### GOAL OF THE EXERCISE
For each line in the records that contains "copyInto", make a copy.

____________________

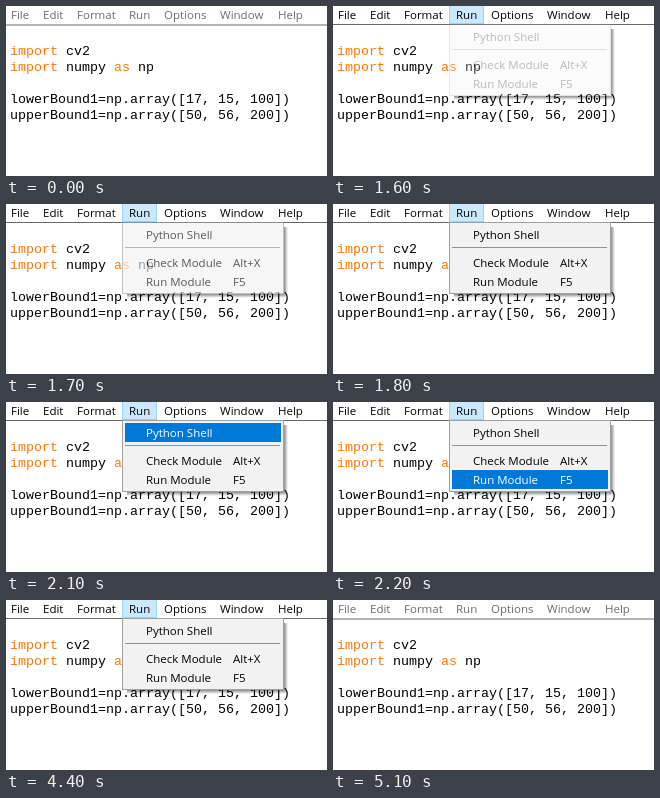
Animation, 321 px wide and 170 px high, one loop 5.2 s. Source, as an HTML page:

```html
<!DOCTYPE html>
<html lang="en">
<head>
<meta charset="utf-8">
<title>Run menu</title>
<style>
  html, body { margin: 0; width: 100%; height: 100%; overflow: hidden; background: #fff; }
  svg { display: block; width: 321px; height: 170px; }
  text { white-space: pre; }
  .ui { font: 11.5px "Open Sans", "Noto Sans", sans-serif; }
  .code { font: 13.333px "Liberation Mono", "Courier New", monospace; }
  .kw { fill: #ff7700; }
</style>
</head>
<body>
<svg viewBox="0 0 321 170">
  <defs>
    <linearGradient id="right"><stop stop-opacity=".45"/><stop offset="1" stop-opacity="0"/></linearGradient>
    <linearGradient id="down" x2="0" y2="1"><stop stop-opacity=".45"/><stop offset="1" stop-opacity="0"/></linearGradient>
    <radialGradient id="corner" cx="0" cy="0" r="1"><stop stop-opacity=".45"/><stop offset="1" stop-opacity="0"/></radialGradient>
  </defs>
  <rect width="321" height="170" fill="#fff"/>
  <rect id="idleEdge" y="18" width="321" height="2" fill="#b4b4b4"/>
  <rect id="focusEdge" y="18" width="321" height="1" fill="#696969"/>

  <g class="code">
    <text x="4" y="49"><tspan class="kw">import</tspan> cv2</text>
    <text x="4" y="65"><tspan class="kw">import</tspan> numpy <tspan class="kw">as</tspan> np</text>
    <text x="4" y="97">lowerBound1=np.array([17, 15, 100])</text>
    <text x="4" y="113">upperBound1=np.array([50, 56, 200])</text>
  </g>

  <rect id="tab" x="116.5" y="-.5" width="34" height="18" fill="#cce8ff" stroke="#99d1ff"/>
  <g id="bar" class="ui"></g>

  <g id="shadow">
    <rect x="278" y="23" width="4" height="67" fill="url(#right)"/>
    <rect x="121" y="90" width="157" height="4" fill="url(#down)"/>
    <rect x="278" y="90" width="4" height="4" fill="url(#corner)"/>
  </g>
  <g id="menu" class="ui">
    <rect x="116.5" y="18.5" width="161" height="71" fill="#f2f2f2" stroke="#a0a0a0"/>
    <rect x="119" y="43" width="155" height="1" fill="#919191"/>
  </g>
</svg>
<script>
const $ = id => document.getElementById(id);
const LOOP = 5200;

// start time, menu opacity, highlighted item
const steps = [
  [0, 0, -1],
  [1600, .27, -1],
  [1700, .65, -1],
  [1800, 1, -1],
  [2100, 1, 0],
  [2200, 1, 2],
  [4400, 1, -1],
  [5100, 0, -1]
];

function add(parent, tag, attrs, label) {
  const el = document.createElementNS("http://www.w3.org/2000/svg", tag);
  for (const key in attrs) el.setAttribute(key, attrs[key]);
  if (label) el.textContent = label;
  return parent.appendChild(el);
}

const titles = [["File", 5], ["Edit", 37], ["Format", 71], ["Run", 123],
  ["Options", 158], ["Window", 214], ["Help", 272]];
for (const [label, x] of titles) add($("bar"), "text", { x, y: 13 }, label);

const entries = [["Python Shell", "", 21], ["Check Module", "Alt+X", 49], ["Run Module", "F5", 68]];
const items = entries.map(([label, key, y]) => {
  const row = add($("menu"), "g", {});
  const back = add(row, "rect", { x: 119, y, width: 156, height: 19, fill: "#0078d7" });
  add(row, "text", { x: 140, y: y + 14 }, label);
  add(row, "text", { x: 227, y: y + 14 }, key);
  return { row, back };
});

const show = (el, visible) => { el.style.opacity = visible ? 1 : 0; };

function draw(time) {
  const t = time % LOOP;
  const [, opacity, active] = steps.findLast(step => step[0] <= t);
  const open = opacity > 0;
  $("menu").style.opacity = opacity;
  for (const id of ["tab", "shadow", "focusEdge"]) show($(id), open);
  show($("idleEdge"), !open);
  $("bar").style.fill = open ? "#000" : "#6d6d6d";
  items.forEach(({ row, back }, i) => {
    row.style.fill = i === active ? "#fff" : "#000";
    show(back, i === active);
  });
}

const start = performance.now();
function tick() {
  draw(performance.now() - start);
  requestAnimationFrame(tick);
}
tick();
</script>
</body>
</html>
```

____________________

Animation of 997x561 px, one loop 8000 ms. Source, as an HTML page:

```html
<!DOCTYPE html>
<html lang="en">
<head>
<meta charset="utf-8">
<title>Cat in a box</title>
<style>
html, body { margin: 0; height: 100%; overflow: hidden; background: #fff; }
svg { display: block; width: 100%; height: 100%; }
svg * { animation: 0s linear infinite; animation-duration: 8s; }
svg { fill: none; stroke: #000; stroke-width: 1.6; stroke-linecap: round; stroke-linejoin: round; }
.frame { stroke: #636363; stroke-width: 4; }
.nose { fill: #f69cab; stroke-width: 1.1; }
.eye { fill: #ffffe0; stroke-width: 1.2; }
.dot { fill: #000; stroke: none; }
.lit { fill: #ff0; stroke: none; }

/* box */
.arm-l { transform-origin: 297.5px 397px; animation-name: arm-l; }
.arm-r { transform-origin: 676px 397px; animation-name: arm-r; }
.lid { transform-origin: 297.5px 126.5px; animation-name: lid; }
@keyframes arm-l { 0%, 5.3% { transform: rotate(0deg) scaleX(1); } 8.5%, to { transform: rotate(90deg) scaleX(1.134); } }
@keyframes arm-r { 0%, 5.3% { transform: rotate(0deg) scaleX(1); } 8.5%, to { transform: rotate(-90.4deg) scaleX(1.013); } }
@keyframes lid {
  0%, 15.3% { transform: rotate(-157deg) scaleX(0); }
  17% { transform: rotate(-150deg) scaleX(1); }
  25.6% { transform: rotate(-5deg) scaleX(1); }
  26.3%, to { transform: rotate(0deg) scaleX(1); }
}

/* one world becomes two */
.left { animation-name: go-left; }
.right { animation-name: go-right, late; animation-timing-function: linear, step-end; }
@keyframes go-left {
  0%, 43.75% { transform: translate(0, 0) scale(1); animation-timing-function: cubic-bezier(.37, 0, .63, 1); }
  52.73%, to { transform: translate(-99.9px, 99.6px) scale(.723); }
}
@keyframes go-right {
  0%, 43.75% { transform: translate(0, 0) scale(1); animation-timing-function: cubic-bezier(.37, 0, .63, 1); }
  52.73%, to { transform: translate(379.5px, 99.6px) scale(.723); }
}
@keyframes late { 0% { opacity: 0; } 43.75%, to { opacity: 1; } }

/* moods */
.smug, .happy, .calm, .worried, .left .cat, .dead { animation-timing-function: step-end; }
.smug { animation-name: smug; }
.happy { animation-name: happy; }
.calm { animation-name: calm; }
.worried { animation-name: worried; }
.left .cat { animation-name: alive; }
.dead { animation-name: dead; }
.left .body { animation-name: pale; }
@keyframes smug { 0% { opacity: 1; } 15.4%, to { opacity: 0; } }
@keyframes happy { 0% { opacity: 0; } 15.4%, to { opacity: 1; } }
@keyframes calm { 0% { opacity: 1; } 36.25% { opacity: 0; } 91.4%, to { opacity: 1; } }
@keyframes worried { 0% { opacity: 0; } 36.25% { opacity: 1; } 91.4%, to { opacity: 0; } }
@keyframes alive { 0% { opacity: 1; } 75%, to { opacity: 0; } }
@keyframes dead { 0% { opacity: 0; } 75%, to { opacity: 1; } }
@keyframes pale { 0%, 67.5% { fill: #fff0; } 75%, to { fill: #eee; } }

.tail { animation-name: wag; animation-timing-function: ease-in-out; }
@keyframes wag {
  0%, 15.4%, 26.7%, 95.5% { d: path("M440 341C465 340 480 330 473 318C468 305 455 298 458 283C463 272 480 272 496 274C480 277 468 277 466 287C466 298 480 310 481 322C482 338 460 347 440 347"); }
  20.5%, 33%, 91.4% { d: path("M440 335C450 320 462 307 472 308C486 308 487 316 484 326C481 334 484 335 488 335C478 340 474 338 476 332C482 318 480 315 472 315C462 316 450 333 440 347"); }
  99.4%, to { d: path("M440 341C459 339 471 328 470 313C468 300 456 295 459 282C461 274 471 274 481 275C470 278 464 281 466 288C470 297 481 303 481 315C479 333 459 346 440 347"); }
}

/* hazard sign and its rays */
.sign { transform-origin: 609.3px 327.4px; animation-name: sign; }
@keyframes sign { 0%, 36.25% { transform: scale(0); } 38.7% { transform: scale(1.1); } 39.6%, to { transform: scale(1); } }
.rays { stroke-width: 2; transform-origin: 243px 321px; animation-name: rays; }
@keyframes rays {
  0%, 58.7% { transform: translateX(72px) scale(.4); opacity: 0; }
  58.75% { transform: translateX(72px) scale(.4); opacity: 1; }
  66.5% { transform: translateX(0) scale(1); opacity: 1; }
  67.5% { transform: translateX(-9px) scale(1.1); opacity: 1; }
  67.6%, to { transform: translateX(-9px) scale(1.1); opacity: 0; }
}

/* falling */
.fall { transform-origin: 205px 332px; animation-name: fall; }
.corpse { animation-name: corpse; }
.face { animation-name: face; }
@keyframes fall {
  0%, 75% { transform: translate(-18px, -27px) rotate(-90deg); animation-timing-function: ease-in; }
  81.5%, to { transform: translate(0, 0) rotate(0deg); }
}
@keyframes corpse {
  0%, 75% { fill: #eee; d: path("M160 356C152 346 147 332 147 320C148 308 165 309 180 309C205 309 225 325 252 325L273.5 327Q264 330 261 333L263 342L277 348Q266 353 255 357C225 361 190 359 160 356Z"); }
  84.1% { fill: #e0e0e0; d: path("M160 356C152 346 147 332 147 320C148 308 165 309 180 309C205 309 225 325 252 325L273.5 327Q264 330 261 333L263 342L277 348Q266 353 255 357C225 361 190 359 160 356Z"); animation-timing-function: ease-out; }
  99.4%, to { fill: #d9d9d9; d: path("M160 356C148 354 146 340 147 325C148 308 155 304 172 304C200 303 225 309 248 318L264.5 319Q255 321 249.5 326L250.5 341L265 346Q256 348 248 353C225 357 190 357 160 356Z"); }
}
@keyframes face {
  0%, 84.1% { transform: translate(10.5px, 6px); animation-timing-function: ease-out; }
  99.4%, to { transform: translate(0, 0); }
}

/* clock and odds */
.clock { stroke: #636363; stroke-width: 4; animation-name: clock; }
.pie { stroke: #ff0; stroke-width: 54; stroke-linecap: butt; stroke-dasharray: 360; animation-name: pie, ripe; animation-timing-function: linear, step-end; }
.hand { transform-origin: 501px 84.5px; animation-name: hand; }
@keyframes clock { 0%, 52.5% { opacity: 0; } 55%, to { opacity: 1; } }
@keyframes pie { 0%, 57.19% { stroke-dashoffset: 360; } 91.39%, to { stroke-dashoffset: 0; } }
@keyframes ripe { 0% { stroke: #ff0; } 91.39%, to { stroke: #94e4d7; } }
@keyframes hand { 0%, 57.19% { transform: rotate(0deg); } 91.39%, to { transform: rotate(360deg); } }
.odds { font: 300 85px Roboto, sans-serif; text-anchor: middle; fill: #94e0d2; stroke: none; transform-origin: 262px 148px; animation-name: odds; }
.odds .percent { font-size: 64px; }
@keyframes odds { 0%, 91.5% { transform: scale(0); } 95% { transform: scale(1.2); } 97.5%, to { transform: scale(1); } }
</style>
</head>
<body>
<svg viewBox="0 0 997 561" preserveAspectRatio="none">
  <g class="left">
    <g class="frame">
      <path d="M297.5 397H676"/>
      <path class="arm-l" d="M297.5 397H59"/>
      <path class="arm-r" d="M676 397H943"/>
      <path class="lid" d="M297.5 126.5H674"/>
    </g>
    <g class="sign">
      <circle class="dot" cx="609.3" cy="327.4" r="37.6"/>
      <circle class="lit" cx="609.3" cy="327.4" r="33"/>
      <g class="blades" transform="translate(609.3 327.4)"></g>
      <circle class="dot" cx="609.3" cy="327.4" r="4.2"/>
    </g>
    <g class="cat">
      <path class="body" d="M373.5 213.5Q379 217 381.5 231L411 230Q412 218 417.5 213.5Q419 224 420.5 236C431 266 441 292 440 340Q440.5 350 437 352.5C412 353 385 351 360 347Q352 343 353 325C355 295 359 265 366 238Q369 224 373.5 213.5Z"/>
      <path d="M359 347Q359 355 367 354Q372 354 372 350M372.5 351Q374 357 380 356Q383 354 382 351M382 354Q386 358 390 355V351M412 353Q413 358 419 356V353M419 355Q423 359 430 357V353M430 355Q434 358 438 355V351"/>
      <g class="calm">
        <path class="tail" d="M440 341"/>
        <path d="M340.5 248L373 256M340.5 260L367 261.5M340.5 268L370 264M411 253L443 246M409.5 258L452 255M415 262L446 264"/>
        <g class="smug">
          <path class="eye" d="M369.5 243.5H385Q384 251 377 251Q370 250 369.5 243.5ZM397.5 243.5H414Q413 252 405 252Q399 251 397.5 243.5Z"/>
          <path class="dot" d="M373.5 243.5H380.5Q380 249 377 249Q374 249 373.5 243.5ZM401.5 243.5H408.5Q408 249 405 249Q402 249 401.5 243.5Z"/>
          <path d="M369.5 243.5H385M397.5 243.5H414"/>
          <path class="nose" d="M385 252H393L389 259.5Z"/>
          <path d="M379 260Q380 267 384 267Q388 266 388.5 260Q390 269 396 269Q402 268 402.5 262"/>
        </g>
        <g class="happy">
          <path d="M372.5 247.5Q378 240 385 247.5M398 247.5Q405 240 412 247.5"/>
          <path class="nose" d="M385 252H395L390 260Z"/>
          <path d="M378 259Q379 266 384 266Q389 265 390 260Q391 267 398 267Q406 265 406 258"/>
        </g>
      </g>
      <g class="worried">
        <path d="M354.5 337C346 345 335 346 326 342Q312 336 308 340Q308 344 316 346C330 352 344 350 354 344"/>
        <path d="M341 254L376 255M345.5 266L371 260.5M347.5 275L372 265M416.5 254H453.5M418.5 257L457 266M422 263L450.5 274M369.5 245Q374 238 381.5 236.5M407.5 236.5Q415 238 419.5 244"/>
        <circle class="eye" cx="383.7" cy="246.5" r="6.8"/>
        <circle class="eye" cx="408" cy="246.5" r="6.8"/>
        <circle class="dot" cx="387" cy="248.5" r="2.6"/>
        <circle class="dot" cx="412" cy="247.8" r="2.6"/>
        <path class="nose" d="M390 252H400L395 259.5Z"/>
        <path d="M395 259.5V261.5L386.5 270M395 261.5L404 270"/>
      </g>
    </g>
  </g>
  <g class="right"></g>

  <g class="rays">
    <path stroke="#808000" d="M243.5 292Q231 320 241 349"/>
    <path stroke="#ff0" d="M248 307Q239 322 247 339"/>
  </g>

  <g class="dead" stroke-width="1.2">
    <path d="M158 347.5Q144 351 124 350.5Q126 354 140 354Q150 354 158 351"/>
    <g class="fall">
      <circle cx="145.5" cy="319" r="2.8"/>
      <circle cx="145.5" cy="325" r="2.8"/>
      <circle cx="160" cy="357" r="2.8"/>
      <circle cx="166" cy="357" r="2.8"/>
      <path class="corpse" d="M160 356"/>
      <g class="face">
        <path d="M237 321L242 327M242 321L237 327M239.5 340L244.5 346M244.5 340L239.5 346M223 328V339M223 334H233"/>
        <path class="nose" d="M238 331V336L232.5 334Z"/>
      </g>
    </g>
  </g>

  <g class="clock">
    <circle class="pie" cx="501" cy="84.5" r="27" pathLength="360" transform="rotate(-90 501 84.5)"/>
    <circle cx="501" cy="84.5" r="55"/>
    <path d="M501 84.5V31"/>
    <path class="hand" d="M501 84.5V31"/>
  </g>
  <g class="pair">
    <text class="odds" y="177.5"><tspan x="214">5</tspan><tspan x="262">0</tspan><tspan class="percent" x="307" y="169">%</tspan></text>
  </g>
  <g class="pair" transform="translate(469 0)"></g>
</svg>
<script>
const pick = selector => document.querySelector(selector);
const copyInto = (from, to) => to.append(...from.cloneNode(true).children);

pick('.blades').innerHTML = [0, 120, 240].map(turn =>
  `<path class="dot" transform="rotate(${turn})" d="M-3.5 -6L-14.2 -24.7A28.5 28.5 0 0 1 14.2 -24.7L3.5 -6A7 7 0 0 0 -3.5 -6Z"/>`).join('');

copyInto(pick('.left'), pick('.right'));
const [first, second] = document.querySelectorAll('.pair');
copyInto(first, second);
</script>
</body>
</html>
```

____________________

### SOLUTION TO THE EXERCISE
const copyInto = (from, to) => to.append(...from.cloneNode(true).children);
copyInto(pick('.left'), pick('.right'));
copyInto(first, second);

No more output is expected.